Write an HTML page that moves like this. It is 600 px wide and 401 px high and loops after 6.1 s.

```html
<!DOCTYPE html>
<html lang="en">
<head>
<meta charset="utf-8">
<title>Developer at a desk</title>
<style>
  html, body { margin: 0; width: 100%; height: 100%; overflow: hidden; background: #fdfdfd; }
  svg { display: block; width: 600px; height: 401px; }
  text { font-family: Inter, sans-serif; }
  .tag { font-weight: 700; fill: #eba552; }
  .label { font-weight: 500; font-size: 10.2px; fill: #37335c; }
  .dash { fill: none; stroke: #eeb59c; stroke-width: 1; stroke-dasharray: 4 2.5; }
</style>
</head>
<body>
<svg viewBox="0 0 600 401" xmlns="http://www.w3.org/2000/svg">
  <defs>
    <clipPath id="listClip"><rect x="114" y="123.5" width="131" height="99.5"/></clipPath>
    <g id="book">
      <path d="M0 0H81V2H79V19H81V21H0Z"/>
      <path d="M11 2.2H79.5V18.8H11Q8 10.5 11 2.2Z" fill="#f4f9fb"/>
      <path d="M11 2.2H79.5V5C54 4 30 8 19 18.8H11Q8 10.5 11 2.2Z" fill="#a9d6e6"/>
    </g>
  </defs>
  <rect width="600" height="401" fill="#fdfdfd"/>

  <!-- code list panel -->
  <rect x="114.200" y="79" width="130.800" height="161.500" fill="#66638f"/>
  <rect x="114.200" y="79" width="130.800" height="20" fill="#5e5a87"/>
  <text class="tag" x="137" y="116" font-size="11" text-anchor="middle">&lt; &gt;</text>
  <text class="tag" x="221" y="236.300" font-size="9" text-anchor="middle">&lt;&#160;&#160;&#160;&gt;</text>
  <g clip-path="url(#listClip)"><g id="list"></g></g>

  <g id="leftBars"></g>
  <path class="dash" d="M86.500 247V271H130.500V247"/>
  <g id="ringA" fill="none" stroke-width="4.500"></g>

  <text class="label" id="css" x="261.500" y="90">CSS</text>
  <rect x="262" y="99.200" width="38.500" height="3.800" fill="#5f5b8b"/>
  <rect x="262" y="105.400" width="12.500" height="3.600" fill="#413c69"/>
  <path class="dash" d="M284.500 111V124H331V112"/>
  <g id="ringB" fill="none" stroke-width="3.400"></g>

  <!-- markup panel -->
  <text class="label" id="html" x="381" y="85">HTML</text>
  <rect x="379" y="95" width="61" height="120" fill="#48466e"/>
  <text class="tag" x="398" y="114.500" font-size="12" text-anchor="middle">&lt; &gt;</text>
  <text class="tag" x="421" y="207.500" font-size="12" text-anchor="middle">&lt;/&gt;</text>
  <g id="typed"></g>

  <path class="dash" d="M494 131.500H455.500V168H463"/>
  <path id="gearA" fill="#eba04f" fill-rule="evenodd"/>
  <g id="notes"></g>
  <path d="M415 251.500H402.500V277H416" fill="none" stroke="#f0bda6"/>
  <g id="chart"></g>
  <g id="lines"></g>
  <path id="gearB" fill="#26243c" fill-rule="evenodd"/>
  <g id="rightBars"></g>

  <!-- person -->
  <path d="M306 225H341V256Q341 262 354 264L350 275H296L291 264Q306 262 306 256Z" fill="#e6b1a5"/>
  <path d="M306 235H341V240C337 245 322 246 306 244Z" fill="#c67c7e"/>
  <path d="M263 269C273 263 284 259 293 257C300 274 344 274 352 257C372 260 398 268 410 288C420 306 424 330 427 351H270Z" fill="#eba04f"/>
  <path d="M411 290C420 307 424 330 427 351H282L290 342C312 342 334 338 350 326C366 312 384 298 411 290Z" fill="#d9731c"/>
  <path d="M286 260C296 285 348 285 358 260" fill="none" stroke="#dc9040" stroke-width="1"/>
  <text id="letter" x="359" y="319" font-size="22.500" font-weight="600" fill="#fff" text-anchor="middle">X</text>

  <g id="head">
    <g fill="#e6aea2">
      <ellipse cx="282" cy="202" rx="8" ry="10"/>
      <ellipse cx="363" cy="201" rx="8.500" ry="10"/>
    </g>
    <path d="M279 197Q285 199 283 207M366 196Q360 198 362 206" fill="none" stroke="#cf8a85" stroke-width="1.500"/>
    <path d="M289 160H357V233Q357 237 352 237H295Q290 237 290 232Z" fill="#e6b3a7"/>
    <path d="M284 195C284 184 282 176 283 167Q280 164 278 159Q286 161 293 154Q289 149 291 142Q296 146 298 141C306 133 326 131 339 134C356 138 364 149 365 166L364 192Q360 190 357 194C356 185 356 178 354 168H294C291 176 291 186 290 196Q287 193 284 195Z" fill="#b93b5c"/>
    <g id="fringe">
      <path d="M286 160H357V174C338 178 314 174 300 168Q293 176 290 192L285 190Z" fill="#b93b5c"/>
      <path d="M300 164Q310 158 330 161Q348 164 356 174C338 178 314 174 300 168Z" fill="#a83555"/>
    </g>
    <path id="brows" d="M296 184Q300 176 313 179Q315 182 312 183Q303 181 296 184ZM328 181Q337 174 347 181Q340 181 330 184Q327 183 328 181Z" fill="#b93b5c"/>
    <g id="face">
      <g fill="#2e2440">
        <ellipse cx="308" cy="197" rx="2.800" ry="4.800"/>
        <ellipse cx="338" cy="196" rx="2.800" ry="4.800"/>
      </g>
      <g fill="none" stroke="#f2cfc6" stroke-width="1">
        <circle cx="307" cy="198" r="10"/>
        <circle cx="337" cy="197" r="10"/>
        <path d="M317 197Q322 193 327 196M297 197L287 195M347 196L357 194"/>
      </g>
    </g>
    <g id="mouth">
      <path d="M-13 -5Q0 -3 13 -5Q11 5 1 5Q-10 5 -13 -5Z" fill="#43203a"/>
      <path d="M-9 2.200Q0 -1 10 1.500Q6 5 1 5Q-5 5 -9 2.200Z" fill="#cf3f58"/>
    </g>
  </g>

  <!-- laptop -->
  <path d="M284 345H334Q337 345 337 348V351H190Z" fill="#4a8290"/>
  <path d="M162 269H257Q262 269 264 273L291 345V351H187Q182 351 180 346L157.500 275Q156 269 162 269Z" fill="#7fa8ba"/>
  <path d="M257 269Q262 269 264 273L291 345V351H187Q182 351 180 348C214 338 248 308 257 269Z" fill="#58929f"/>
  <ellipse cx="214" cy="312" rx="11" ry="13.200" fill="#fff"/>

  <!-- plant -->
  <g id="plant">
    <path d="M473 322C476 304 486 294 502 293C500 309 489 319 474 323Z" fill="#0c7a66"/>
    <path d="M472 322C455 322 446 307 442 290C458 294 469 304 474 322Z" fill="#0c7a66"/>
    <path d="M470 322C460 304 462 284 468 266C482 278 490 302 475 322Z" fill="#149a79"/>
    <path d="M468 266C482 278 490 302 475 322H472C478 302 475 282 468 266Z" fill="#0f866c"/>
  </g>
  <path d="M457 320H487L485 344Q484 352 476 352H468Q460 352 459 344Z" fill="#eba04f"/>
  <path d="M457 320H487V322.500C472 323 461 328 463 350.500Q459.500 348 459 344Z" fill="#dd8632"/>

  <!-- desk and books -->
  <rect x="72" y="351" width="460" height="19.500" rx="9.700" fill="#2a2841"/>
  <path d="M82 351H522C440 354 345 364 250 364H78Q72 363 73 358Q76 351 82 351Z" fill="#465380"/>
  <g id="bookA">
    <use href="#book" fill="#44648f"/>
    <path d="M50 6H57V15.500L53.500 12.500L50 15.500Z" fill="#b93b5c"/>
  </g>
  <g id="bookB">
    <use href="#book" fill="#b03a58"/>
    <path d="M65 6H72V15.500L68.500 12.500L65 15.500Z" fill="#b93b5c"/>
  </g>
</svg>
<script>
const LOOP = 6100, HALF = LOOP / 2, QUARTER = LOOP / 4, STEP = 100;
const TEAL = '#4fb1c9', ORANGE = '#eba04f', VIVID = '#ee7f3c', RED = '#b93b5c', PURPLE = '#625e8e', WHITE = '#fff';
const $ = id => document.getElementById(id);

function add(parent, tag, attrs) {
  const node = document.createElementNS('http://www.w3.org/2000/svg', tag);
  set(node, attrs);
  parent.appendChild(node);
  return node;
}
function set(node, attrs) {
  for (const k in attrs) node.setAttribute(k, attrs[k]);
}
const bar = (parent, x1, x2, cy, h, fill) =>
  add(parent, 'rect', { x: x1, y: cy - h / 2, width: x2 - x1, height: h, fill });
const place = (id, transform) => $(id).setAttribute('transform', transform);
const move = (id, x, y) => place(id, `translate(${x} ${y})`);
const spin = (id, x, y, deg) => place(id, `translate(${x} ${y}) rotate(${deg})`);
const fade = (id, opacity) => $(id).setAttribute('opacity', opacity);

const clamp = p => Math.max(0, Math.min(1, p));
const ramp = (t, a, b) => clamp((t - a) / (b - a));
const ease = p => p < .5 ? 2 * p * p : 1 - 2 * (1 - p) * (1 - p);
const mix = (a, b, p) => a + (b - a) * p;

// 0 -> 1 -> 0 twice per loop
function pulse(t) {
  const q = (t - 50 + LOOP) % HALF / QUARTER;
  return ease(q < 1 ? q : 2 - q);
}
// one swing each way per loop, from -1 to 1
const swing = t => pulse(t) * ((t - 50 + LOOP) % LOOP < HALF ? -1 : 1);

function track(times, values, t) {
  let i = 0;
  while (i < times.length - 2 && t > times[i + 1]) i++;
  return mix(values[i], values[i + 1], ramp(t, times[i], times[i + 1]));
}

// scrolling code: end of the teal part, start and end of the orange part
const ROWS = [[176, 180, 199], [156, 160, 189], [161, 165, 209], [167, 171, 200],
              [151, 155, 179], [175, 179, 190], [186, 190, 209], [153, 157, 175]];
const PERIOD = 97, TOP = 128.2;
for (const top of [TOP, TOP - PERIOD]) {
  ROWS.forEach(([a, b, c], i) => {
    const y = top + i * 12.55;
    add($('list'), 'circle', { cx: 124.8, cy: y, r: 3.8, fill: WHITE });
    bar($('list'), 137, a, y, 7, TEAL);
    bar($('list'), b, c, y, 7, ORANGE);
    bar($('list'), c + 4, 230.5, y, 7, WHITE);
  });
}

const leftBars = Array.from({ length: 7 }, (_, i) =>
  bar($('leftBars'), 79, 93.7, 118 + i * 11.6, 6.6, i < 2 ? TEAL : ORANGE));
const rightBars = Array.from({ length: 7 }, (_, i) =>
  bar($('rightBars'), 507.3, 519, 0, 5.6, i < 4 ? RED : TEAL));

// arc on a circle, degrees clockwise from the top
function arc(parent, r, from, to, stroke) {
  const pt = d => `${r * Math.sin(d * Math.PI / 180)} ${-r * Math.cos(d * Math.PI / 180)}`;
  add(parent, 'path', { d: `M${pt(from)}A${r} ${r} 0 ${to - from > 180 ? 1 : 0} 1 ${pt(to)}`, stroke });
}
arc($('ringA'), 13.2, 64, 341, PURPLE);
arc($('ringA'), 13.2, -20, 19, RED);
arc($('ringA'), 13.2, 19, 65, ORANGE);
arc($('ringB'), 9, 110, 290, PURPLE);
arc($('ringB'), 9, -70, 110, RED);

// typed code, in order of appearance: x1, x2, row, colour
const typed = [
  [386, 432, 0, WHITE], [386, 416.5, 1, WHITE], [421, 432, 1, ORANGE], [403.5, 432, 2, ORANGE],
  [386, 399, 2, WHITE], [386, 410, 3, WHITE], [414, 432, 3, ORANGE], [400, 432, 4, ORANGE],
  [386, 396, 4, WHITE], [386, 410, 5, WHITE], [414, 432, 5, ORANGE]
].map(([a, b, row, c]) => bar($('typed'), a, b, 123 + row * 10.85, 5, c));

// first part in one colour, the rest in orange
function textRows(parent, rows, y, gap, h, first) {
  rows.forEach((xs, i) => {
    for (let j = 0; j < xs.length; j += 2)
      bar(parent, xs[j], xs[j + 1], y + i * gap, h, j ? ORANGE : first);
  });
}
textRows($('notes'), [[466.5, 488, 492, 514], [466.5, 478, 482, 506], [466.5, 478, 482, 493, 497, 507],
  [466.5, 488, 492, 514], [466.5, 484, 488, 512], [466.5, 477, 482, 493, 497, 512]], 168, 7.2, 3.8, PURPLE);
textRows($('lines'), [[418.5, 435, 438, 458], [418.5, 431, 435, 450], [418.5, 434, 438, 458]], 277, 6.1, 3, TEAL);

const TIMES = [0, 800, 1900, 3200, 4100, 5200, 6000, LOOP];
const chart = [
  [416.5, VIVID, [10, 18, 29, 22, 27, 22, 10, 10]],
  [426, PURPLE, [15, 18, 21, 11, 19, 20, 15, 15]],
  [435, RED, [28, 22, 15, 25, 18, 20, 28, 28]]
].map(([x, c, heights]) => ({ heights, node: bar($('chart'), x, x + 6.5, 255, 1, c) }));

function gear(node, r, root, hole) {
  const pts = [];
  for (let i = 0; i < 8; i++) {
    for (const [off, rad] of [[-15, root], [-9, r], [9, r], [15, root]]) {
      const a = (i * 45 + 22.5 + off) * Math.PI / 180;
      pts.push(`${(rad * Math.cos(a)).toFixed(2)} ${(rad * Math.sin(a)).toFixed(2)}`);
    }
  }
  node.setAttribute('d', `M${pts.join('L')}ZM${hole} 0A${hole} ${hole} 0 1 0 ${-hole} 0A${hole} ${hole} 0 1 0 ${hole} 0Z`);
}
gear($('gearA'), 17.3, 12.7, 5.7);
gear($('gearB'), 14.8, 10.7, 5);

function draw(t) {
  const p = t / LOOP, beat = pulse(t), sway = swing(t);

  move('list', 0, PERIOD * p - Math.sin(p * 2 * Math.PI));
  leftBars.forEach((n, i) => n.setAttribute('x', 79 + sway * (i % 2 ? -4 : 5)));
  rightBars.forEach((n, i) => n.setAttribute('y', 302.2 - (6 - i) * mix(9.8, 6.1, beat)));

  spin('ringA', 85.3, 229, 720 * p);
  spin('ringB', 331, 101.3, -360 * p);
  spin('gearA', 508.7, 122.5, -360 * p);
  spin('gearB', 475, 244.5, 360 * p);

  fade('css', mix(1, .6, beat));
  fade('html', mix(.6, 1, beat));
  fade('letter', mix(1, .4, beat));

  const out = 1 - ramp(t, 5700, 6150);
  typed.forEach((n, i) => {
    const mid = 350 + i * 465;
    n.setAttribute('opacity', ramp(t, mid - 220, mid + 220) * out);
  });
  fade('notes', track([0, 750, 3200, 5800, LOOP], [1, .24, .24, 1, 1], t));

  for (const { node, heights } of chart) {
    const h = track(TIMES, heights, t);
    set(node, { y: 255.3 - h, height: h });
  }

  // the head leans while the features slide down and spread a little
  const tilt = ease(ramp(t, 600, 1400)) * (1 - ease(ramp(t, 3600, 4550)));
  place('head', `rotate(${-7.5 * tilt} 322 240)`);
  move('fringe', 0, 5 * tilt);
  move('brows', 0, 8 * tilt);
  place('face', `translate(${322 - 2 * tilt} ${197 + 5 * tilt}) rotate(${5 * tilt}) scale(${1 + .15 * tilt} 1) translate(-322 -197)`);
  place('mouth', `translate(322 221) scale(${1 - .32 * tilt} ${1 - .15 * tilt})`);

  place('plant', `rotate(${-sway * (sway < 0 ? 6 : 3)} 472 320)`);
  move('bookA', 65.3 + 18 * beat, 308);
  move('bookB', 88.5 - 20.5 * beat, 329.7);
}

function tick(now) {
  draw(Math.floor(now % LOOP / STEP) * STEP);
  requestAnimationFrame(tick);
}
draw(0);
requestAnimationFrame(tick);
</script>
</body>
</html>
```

_Work request_: Copy out each line of the entries above that holds "font".

_Task output_:
  text { font-family: Inter, sans-serif; }
  .tag { font-weight: 700; fill: #eba552; }
  .label { font-weight: 500; font-size: 10.2px; fill: #37335c; }
  <text class="tag" x="137" y="116" font-size="11" text-anchor="middle">&lt; &gt;</text>
  <text class="tag" x="221" y="236.300" font-size="9" text-anchor="middle">&lt;&#160;&#160;&#160;&gt;</text>
  <text class="tag" x="398" y="114.500" font-size="12" text-anchor="middle">&lt; &gt;</text>
  <text class="tag" x="421" y="207.500" font-size="12" text-anchor="middle">&lt;/&gt;</text>
  <text id="letter" x="359" y="319" font-size="22.500" font-weight="600" fill="#fff" text-anchor="middle">X</text>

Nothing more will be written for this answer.